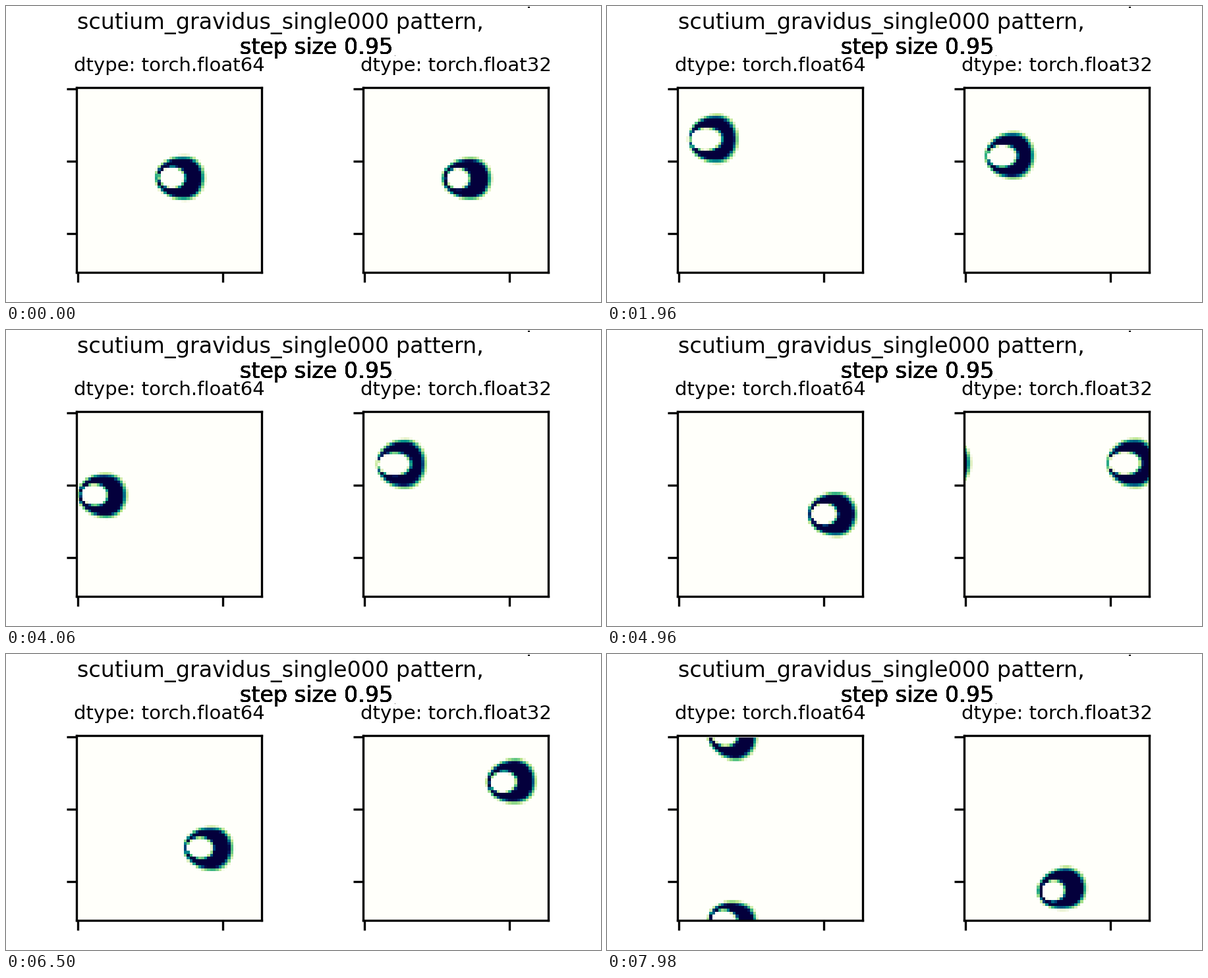
A matplotlib script that plays this animation: 903x450 px, repeating every 8 s.

```python
import numpy as np
import matplotlib.pyplot as plt
from matplotlib.animation import FuncAnimation
from matplotlib.colors import LinearSegmentedColormap
from matplotlib.patches import Rectangle

W, H, DPI = 903, 450, 300
FRAMES, INTERVAL = 400, 20
N = 64                      # cells per side
SIDE = 281                  # panel side in pixels
CELL = SIDE / N
TOP, LEFT = 124.2, (107, 542)
SPEED = 10.6                # pixels per frame

CMAP = LinearSegmentedColormap.from_list("lagoon", [
    (0, "#fffffa"), (0.12, "#f0f5d8"), (0.3, "#b9e68c"), (0.5, "#46be82"),
    (0.65, "#008c8c"), (0.8, "#004c82"), (0.9, "#04165a"), (1, "#04003c")])


def bump(n, centre, width, power=2):
    return np.exp(-(abs(n - centre) / width) ** power)


def travel(n, lag, brake):
    """Distance along x: steady, with an early lag and a late slowdown."""
    return (265 + SPEED * n - lag * (1 - np.exp(-n / 60))
            - brake * (n / FRAMES) ** 10)


def weaving(n):
    """Swings up and down, then dives; returns x, y and half height."""
    y = (241 - 42 * np.cos(2 * np.pi * (n - 118) / 290)
         - 14 * np.exp(-n / 15) + 0.218 * max(0, n - 285) ** 1.45)
    return travel(n, 22, 68), y, 7.8 + 1.2 * bump(n, 127, 45)


def climbing(n):
    """Rises to a level flight, then climbs off the top."""
    y = 203 + 60 * bump(n, 0, 105) - 0.138 * max(0, n - 310) ** 1.52
    return travel(n, 3, 21), y, 7.4 + 1.3 * bump(n, 200, 125, 4)


def glider(cx, cy, angle, size):
    """Crescent with a soft rim, centred at a cell position."""
    j, i = np.mgrid[0:N, 0:N]
    dx = (i - cx + N / 2) % N - N / 2
    dy = (j - cy + N / 2) % N - N / 2
    u = dx * np.cos(angle) + dy * np.sin(angle)
    w = dy * np.cos(angle) - dx * np.sin(angle)

    du = u - 1.6
    reach = np.where(du > 0, 7.3, 10.8)
    rim = (1 - np.hypot(du / reach, w / (size + 0.4))) * 8
    body = rim / np.interp(u, [-8, 0, 8], [0.9, 1.7, 2.5])

    grow = (size - 7.4) / 1.5
    hx, hy = 3.5 + 1.7 * grow, 3.1 + 0.4 * grow
    hu = u + 3.5 - 0.7 * grow
    gap = (np.hypot(hu / hx, w / hy) - 1) * hy
    hole = gap / np.interp(hu, [-hx, hx], [0.5, 1.2])

    cells = np.clip(np.minimum(body, hole), 0, 1)
    cells[0] = 0            # the top row stays empty
    return cells


def state(path, n):
    x, y, size = path(n)
    dx, dy, _ = np.subtract(path(n + 2), path(max(n - 2, 0)))
    return glider((x - LEFT[0]) / CELL - 0.5, (y - TOP) / CELL - 0.5,
                  np.arctan2(dy, dx), size)


plt.rcParams["font.family"] = "DejaVu Sans"
fig = plt.figure(figsize=((W + 0.001) / DPI, (H + 0.001) / DPI), dpi=DPI,
                 facecolor="white")


def label(x, y, text):
    fig.text(x / W, 1 - y / H, text, fontsize=8, ha="left", va="baseline")


def speck(x, y, w, h, color):
    fig.add_artist(Rectangle((x / W, 1 - (y + h) / H), w / W, h / H,
                             transform=fig.transFigure, color=color, lw=0))


label(108, 35, "scutium_gravidus_single000 pattern,")
for _ in range(12):         # overprinted line with hard edges
    label(355, 73, "step size 0.95")
speck(792, 1, 3, 2, "black")
speck(590, 75, 1, 1, "#555555")

panels = []
for left, path, bits in zip(LEFT, (weaving, climbing), (64, 32)):
    ax = fig.add_axes([left / W, 1 - (TOP + SIDE) / H, SIDE / W, SIDE / H])
    image = ax.imshow(state(path, 0), cmap=CMAP, vmin=0, vmax=1,
                      interpolation="nearest", aspect="auto")
    ax.set_xticks([0, 50], labels=[])
    ax.set_yticks([0, 25, 50], labels=[])
    ax.set_title(f"dtype: torch.float{bits}", fontsize=7)
    panels.append((image, path))


def update(n):
    for image, path in panels:
        image.set_data(state(path, n))
    return [image for image, _ in panels]


anim = FuncAnimation(fig, update, frames=FRAMES, interval=INTERVAL,
                     repeat=True, repeat_delay=0, blit=False)
plt.show()
```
:::
Prompt>
Although the records contain pictures, the output must hold only their exact wording.

Exercise response>
A matplotlib script that plays this animation: 903x450 px, repeating every 8 s.

```python
import numpy as np
import matplotlib.pyplot as plt
from matplotlib.animation import FuncAnimation
from matplotlib.colors import LinearSegmentedColormap
from matplotlib.patches import Rectangle

W, H, DPI = 903, 450, 300
FRAMES, INTERVAL = 400, 20
N = 64                      # cells per side
SIDE = 281                  # panel side in pixels
CELL = SIDE / N
TOP, LEFT = 124.2, (107, 542)
SPEED = 10.6                # pixels per frame

CMAP = LinearSegmentedColormap.from_list("lagoon", [
    (0, "#fffffa"), (0.12, "#f0f5d8"), (0.3, "#b9e68c"), (0.5, "#46be82"),
    (0.65, "#008c8c"), (0.8, "#004c82"), (0.9, "#04165a"), (1, "#04003c")])


def bump(n, centre, width, power=2):
    return np.exp(-(abs(n - centre) / width) ** power)


def travel(n, lag, brake):
    """Distance along x: steady, with an early lag and a late slowdown."""
    return (265 + SPEED * n - lag * (1 - np.exp(-n / 60))
            - brake * (n / FRAMES) ** 10)


def weaving(n):
    """Swings up and down, then dives; returns x, y and half height."""
    y = (241 - 42 * np.cos(2 * np.pi * (n - 118) / 290)
         - 14 * np.exp(-n / 15) + 0.218 * max(0, n - 285) ** 1.45)
    return travel(n, 22, 68), y, 7.8 + 1.2 * bump(n, 127, 45)


def climbing(n):
    """Rises to a level flight, then climbs off the top."""
    y = 203 + 60 * bump(n, 0, 105) - 0.138 * max(0, n - 310) ** 1.52
    return travel(n, 3, 21), y, 7.4 + 1.3 * bump(n, 200, 125, 4)


def glider(cx, cy, angle, size):
    """Crescent with a soft rim, centred at a cell position."""
    j, i = np.mgrid[0:N, 0:N]
    dx = (i - cx + N / 2) % N - N / 2
    dy = (j - cy + N / 2) % N - N / 2
    u = dx * np.cos(angle) + dy * np.sin(angle)
    w = dy * np.cos(angle) - dx * np.sin(angle)

    du = u - 1.6
    reach = np.where(du > 0, 7.3, 10.8)
    rim = (1 - np.hypot(du / reach, w / (size + 0.4))) * 8
    body = rim / np.interp(u, [-8, 0, 8], [0.9, 1.7, 2.5])

    grow = (size - 7.4) / 1.5
    hx, hy = 3.5 + 1.7 * grow, 3.1 + 0.4 * grow
    hu = u + 3.5 - 0.7 * grow
    gap = (np.hypot(hu / hx, w / hy) - 1) * hy
    hole = gap / np.interp(hu, [-hx, hx], [0.5, 1.2])

    cells = np.clip(np.minimum(body, hole), 0, 1)
    cells[0] = 0            # the top row stays empty
    return cells


def state(path, n):
    x, y, size = path(n)
    dx, dy, _ = np.subtract(path(n + 2), path(max(n - 2, 0)))
    return glider((x - LEFT[0]) / CELL - 0.5, (y - TOP) / CELL - 0.5,
                  np.arctan2(dy, dx), size)


plt.rcParams["font.family"] = "DejaVu Sans"
fig = plt.figure(figsize=((W + 0.001) / DPI, (H + 0.001) / DPI), dpi=DPI,
                 facecolor="white")


def label(x, y, text):
    fig.text(x / W, 1 - y / H, text, fontsize=8, ha="left", va="baseline")


def speck(x, y, w, h, color):
    fig.add_artist(Rectangle((x / W, 1 - (y + h) / H), w / W, h / H,
                             transform=fig.transFigure, color=color, lw=0))


label(108, 35, "scutium_gravidus_single000 pattern,")
for _ in range(12):         # overprinted line with hard edges
    label(355, 73, "step size 0.95")
speck(792, 1, 3, 2, "black")
speck(590, 75, 1, 1, "#555555")

panels = []
for left, path, bits in zip(LEFT, (weaving, climbing), (64, 32)):
    ax = fig.add_axes([left / W, 1 - (TOP + SIDE) / H, SIDE / W, SIDE / H])
    image = ax.imshow(state(path, 0), cmap=CMAP, vmin=0, vmax=1,
                      interpolation="nearest", aspect="auto")
    ax.set_xticks([0, 50], labels=[])
    ax.set_yticks([0, 25, 50], labels=[])
    ax.set_title(f"dtype: torch.float{bits}", fontsize=7)
    panels.append((image, path))


def update(n):
    for image, path in panels:
        image.set_data(state(path, n))
    return [image for image, _ in panels]


anim = FuncAnimation(fig, update, frames=FRAMES, interval=INTERVAL,
                     repeat=True, repeat_delay=0, blit=False)
plt.show()
```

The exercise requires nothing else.